Copy the complete listing word for word, but do not carry over any images.
──────── Data records ────────
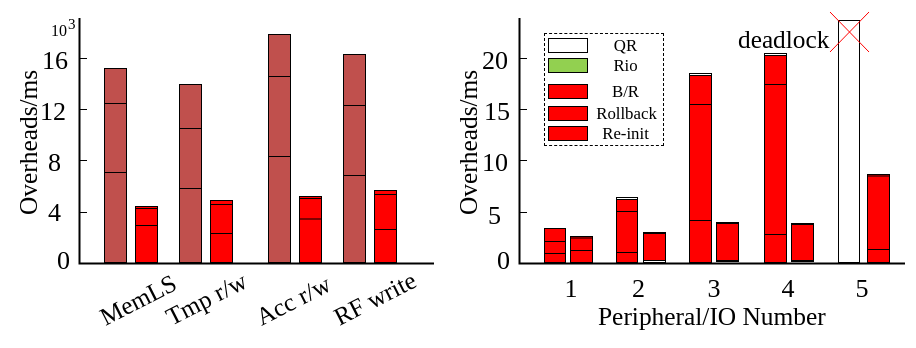
<!DOCTYPE html>
<html lang="en">
<head>
<meta charset="utf-8">
<title>Overheads by operation and by peripheral count</title>
<style>
:root { --ink: #000; --paper: #fff; --brick: #c0504d; --red: #f00; --green: #92d050; }
* { box-sizing: border-box; margin: 0; padding: 0; }
html, body { width: 916px; height: 348px; overflow: hidden; background: var(--paper); }
.figure { position: relative; width: 916px; height: 348px; color: var(--ink); font: 26px/18px "Liberation Serif", "Times New Roman", serif; }
.plot { position: absolute; inset: 0; }
.plot .axis { stroke: var(--ink); stroke-width: 2; fill: none; }
.plot .tick { stroke: var(--ink); stroke-width: 1.2; fill: none; }
.plot rect { stroke: var(--ink); stroke-width: 1; }
.plot .split { stroke: var(--ink); stroke-width: 1.2; fill: none; }
.brick { fill: var(--brick); }
.red { fill: var(--red); }
.white { fill: var(--paper); }
.cross { stroke: var(--red); stroke-width: 1; fill: none; }
.label { position: absolute; height: 18px; white-space: nowrap; }
.y-title { top: 198px; height: 17px; font-size: 25.4px; transform-origin: 0 100%; transform: rotate(-90deg); }
.y-ticks { position: absolute; top: 52px; width: 30px; display: grid; list-style: none; text-align: right; }
.y-ticks.left { left: 40px; grid-template-rows: 51px 51px 50px 48px 18px; }
.y-ticks.right { left: 480px; grid-template-rows: 51px 51px 53px 45px 18px; }
.y-ticks .in-2 { padding-right: 2px; }
.y-ticks .in-4 { padding-right: 4px; }
.y-ticks .in-9 { padding-right: 9px; }
.scale { left: 51px; top: 17px; width: 28px; font-size: 16px; line-height: 27px; }
.scale sup { position: absolute; left: 17px; top: 0; font-size: 15px; line-height: 14px; }
.operation { top: 309px; height: 16px; font-size: 25px; transform-origin: 0 100%; transform: rotate(-27deg); }
.x-ticks { position: absolute; left: 538px; top: 280px; display: grid; grid-template-columns: 66px 69px 82px 66px 82px; list-style: none; text-align: center; }
.x-title { left: 598px; top: 307px; font-size: 25.4px; }
.note { left: 738px; top: 30px; font-size: 25.3px; }
.legend { position: absolute; left: 544px; top: 33px; width: 120px; height: 113px; padding: 1.5px 3px 0; border: 1px dashed var(--ink); display: flex; flex-direction: column; list-style: none; font-size: 16.8px; }
.legend li { display: grid; grid-template-columns: 40px 1fr; align-items: center; height: 20px; text-align: center; }
.legend .gap-l { margin-top: 6px; }
.legend .gap-s { margin-top: 2px; }
.legend span { padding-left: 3px; }
.legend .gap-s span { padding-left: 5px; }
.swatch { height: 15px; border: 1px solid var(--ink); background: var(--red); }
.swatch.qr { background: var(--paper); }
.swatch.rio { background: var(--green); }
</style>
</head>
<body>
<main class="figure">
  <svg class="plot" width="916" height="348" viewBox="0 0 916 348" aria-hidden="true">
    <g id="operations-chart">
      <g class="brick">
        <rect x="104.5" y="68.5" width="22" height="194"/>
        <rect x="179.5" y="84.5" width="22" height="178"/>
        <rect x="268.5" y="34.5" width="22" height="228"/>
        <rect x="343.5" y="54.5" width="22" height="208"/>
      </g>
      <g class="red">
        <rect x="135.5" y="206.5" width="22" height="56"/>
        <rect x="210.5" y="200.5" width="22" height="62"/>
        <rect x="299.5" y="196.5" width="22" height="66"/>
        <rect x="374.5" y="190.5" width="22" height="72"/>
      </g>
      <path class="split" d="M104 103.5h22M104 172.5h22M179 128.5h22M179 188.5h22M268 76.5h22M268 156.5h22M343 105.5h22M343 175.5h22"/>
      <path class="split" d="M135 208.5h22M135 225.5h22M210 204.5h22M210 233.5h22M299 198.5h22M299 219h22M374 194.5h22M374 229.5h22"/>
      <path class="tick" d="M80 58.5h7M80 109.5h7M80 160.5h7M80 212.5h7"/>
      <path class="axis" d="M79.5 18V263.5H434"/>
    </g>
    <g id="peripherals-chart">
      <g class="white">
        <rect x="616.5" y="197.5" width="21" height="65"/>
        <rect x="643.5" y="232.5" width="22" height="30"/>
        <rect x="689.5" y="73.5" width="22" height="189"/>
        <rect x="764.5" y="53.5" width="22" height="209"/>
        <rect x="838.5" y="20.5" width="21" height="242"/>
      </g>
      <g class="red">
        <rect x="544.5" y="228.5" width="21" height="34"/>
        <rect x="570.5" y="236.5" width="22" height="26"/>
        <rect x="616.5" y="199.5" width="21" height="63"/>
        <rect x="643.5" y="232.5" width="22" height="28"/>
        <rect x="689.5" y="75.5" width="22" height="187"/>
        <rect x="716.5" y="222.5" width="22" height="39"/>
        <rect x="764.5" y="55.5" width="22" height="207"/>
        <rect x="791.5" y="223.5" width="22" height="38"/>
        <rect x="867.5" y="174.5" width="22" height="88"/>
      </g>
      <path class="split" d="M544 241.5h21M544 253.5h21M570 238h22M570 250.5h22M616 211.5h21M616 252.5h21M643 233.5h22"/>
      <path class="split" d="M689 104.5h22M689 220.5h22M716 223.5h22M716 260.5h22M764 84.5h22M764 234.5h22M791 224.5h22M791 260.5h22M867 176h22M867 249.5h22"/>
      <path class="tick" d="M520 58.5h7M520 109.5h7M520 160.5h7M520 212.5h7"/>
      <path class="axis" d="M519.5 18V263.5H905"/>
      <path class="cross" d="M830 12L869 52M869 12L830 52"/>
    </g>
  </svg>

  <section aria-label="Overheads by operation">
    <p class="label y-title" style="left:36px">Overheads/ms</p>
    <p class="label scale">10<sup>3</sup></p>
    <ul class="y-ticks left">
      <li class="in-2">16</li><li class="in-4">12</li><li class="in-9">8</li><li class="in-9">4</li><li>0</li>
    </ul>
    <p class="label operation" style="left:105px">MemLS</p>
    <p class="label operation" style="left:171px">Tmp r/w</p>
    <p class="label operation" style="left:261px">Acc r/w</p>
    <p class="label operation" style="left:339px">RF write</p>
  </section>

  <section aria-label="Overheads by peripheral count">
    <p class="label y-title" style="left:476px">Overheads/ms</p>
    <ul class="y-ticks right">
      <li class="in-2">20</li><li>15</li><li class="in-2">10</li><li class="in-9">5</li><li>0</li>
    </ul>
    <ul class="legend">
      <li><i class="swatch qr"></i><span>QR</span></li>
      <li><i class="swatch rio"></i><span>Rio</span></li>
      <li class="gap-l"><i class="swatch"></i><span>B/R</span></li>
      <li class="gap-s"><i class="swatch"></i><span>Rollback</span></li>
      <li><i class="swatch"></i><span>Re-init</span></li>
    </ul>
    <p class="label note">deadlock</p>
    <ul class="x-ticks">
      <li>1</li><li>2</li><li>3</li><li>4</li><li>5</li>
    </ul>
    <p class="label x-title">Peripheral/IO Number</p>
  </section>
</main>
</body>
</html>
────────
## Your solution
<!DOCTYPE html>
<html lang="en">
<head>
<meta charset="utf-8">
<title>Overheads by operation and by peripheral count</title>
<style>
:root { --ink: #000; --paper: #fff; --brick: #c0504d; --red: #f00; --green: #92d050; }
* { box-sizing: border-box; margin: 0; padding: 0; }
html, body { width: 916px; height: 348px; overflow: hidden; background: var(--paper); }
.figure { position: relative; width: 916px; height: 348px; color: var(--ink); font: 26px/18px "Liberation Serif", "Times New Roman", serif; }
.plot { position: absolute; inset: 0; }
.plot .axis { stroke: var(--ink); stroke-width: 2; fill: none; }
.plot .tick { stroke: var(--ink); stroke-width: 1.2; fill: none; }
.plot rect { stroke: var(--ink); stroke-width: 1; }
.plot .split { stroke: var(--ink); stroke-width: 1.2; fill: none; }
.brick { fill: var(--brick); }
.red { fill: var(--red); }
.white { fill: var(--paper); }
.cross { stroke: var(--red); stroke-width: 1; fill: none; }
.label { position: absolute; height: 18px; white-space: nowrap; }
.y-title { top: 198px; height: 17px; font-size: 25.4px; transform-origin: 0 100%; transform: rotate(-90deg); }
.y-ticks { position: absolute; top: 52px; width: 30px; display: grid; list-style: none; text-align: right; }
.y-ticks.left { left: 40px; grid-template-rows: 51px 51px 50px 48px 18px; }
.y-ticks.right { left: 480px; grid-template-rows: 51px 51px 53px 45px 18px; }
.y-ticks .in-2 { padding-right: 2px; }
.y-ticks .in-4 { padding-right: 4px; }
.y-ticks .in-9 { padding-right: 9px; }
.scale { left: 51px; top: 17px; width: 28px; font-size: 16px; line-height: 27px; }
.scale sup { position: absolute; left: 17px; top: 0; font-size: 15px; line-height: 14px; }
.operation { top: 309px; height: 16px; font-size: 25px; transform-origin: 0 100%; transform: rotate(-27deg); }
.x-ticks { position: absolute; left: 538px; top: 280px; display: grid; grid-template-columns: 66px 69px 82px 66px 82px; list-style: none; text-align: center; }
.x-title { left: 598px; top: 307px; font-size: 25.4px; }
.note { left: 738px; top: 30px; font-size: 25.3px; }
.legend { position: absolute; left: 544px; top: 33px; width: 120px; height: 113px; padding: 1.5px 3px 0; border: 1px dashed var(--ink); display: flex; flex-direction: column; list-style: none; font-size: 16.8px; }
.legend li { display: grid; grid-template-columns: 40px 1fr; align-items: center; height: 20px; text-align: center; }
.legend .gap-l { margin-top: 6px; }
.legend .gap-s { margin-top: 2px; }
.legend span { padding-left: 3px; }
.legend .gap-s span { padding-left: 5px; }
.swatch { height: 15px; border: 1px solid var(--ink); background: var(--red); }
.swatch.qr { background: var(--paper); }
.swatch.rio { background: var(--green); }
</style>
</head>
<body>
<main class="figure">
  <svg class="plot" width="916" height="348" viewBox="0 0 916 348" aria-hidden="true">
    <g id="operations-chart">
      <g class="brick">
        <rect x="104.5" y="68.5" width="22" height="194"/>
        <rect x="179.5" y="84.5" width="22" height="178"/>
        <rect x="268.5" y="34.5" width="22" height="228"/>
        <rect x="343.5" y="54.5" width="22" height="208"/>
      </g>
      <g class="red">
        <rect x="135.5" y="206.5" width="22" height="56"/>
        <rect x="210.5" y="200.5" width="22" height="62"/>
        <rect x="299.5" y="196.5" width="22" height="66"/>
        <rect x="374.5" y="190.5" width="22" height="72"/>
      </g>
      <path class="split" d="M104 103.5h22M104 172.5h22M179 128.5h22M179 188.5h22M268 76.5h22M268 156.5h22M343 105.5h22M343 175.5h22"/>
      <path class="split" d="M135 208.5h22M135 225.5h22M210 204.5h22M210 233.5h22M299 198.5h22M299 219h22M374 194.5h22M374 229.5h22"/>
      <path class="tick" d="M80 58.5h7M80 109.5h7M80 160.5h7M80 212.5h7"/>
      <path class="axis" d="M79.5 18V263.5H434"/>
    </g>
    <g id="peripherals-chart">
      <g class="white">
        <rect x="616.5" y="197.5" width="21" height="65"/>
        <rect x="643.5" y="232.5" width="22" height="30"/>
        <rect x="689.5" y="73.5" width="22" height="189"/>
        <rect x="764.5" y="53.5" width="22" height="209"/>
        <rect x="838.5" y="20.5" width="21" height="242"/>
      </g>
      <g class="red">
        <rect x="544.5" y="228.5" width="21" height="34"/>
        <rect x="570.5" y="236.5" width="22" height="26"/>
        <rect x="616.5" y="199.5" width="21" height="63"/>
        <rect x="643.5" y="232.5" width="22" height="28"/>
        <rect x="689.5" y="75.5" width="22" height="187"/>
        <rect x="716.5" y="222.5" width="22" height="39"/>
        <rect x="764.5" y="55.5" width="22" height="207"/>
        <rect x="791.5" y="223.5" width="22" height="38"/>
        <rect x="867.5" y="174.5" width="22" height="88"/>
      </g>
      <path class="split" d="M544 241.5h21M544 253.5h21M570 238h22M570 250.5h22M616 211.5h21M616 252.5h21M643 233.5h22"/>
      <path class="split" d="M689 104.5h22M689 220.5h22M716 223.5h22M716 260.5h22M764 84.5h22M764 234.5h22M791 224.5h22M791 260.5h22M867 176h22M867 249.5h22"/>
      <path class="tick" d="M520 58.5h7M520 109.5h7M520 160.5h7M520 212.5h7"/>
      <path class="axis" d="M519.5 18V263.5H905"/>
      <path class="cross" d="M830 12L869 52M869 12L830 52"/>
    </g>
  </svg>

  <section aria-label="Overheads by operation">
    <p class="label y-title" style="left:36px">Overheads/ms</p>
    <p class="label scale">10<sup>3</sup></p>
    <ul class="y-ticks left">
      <li class="in-2">16</li><li class="in-4">12</li><li class="in-9">8</li><li class="in-9">4</li><li>0</li>
    </ul>
    <p class="label operation" style="left:105px">MemLS</p>
    <p class="label operation" style="left:171px">Tmp r/w</p>
    <p class="label operation" style="left:261px">Acc r/w</p>
    <p class="label operation" style="left:339px">RF write</p>
  </section>

  <section aria-label="Overheads by peripheral count">
    <p class="label y-title" style="left:476px">Overheads/ms</p>
    <ul class="y-ticks right">
      <li class="in-2">20</li><li>15</li><li class="in-2">10</li><li class="in-9">5</li><li>0</li>
    </ul>
    <ul class="legend">
      <li><i class="swatch qr"></i><span>QR</span></li>
      <li><i class="swatch rio"></i><span>Rio</span></li>
      <li class="gap-l"><i class="swatch"></i><span>B/R</span></li>
      <li class="gap-s"><i class="swatch"></i><span>Rollback</span></li>
      <li><i class="swatch"></i><span>Re-init</span></li>
    </ul>
    <p class="label note">deadlock</p>
    <ul class="x-ticks">
      <li>1</li><li>2</li><li>3</li><li>4</li><li>5</li>
    </ul>
    <p class="label x-title">Peripheral/IO Number</p>
  </section>
</main>
</body>
</html>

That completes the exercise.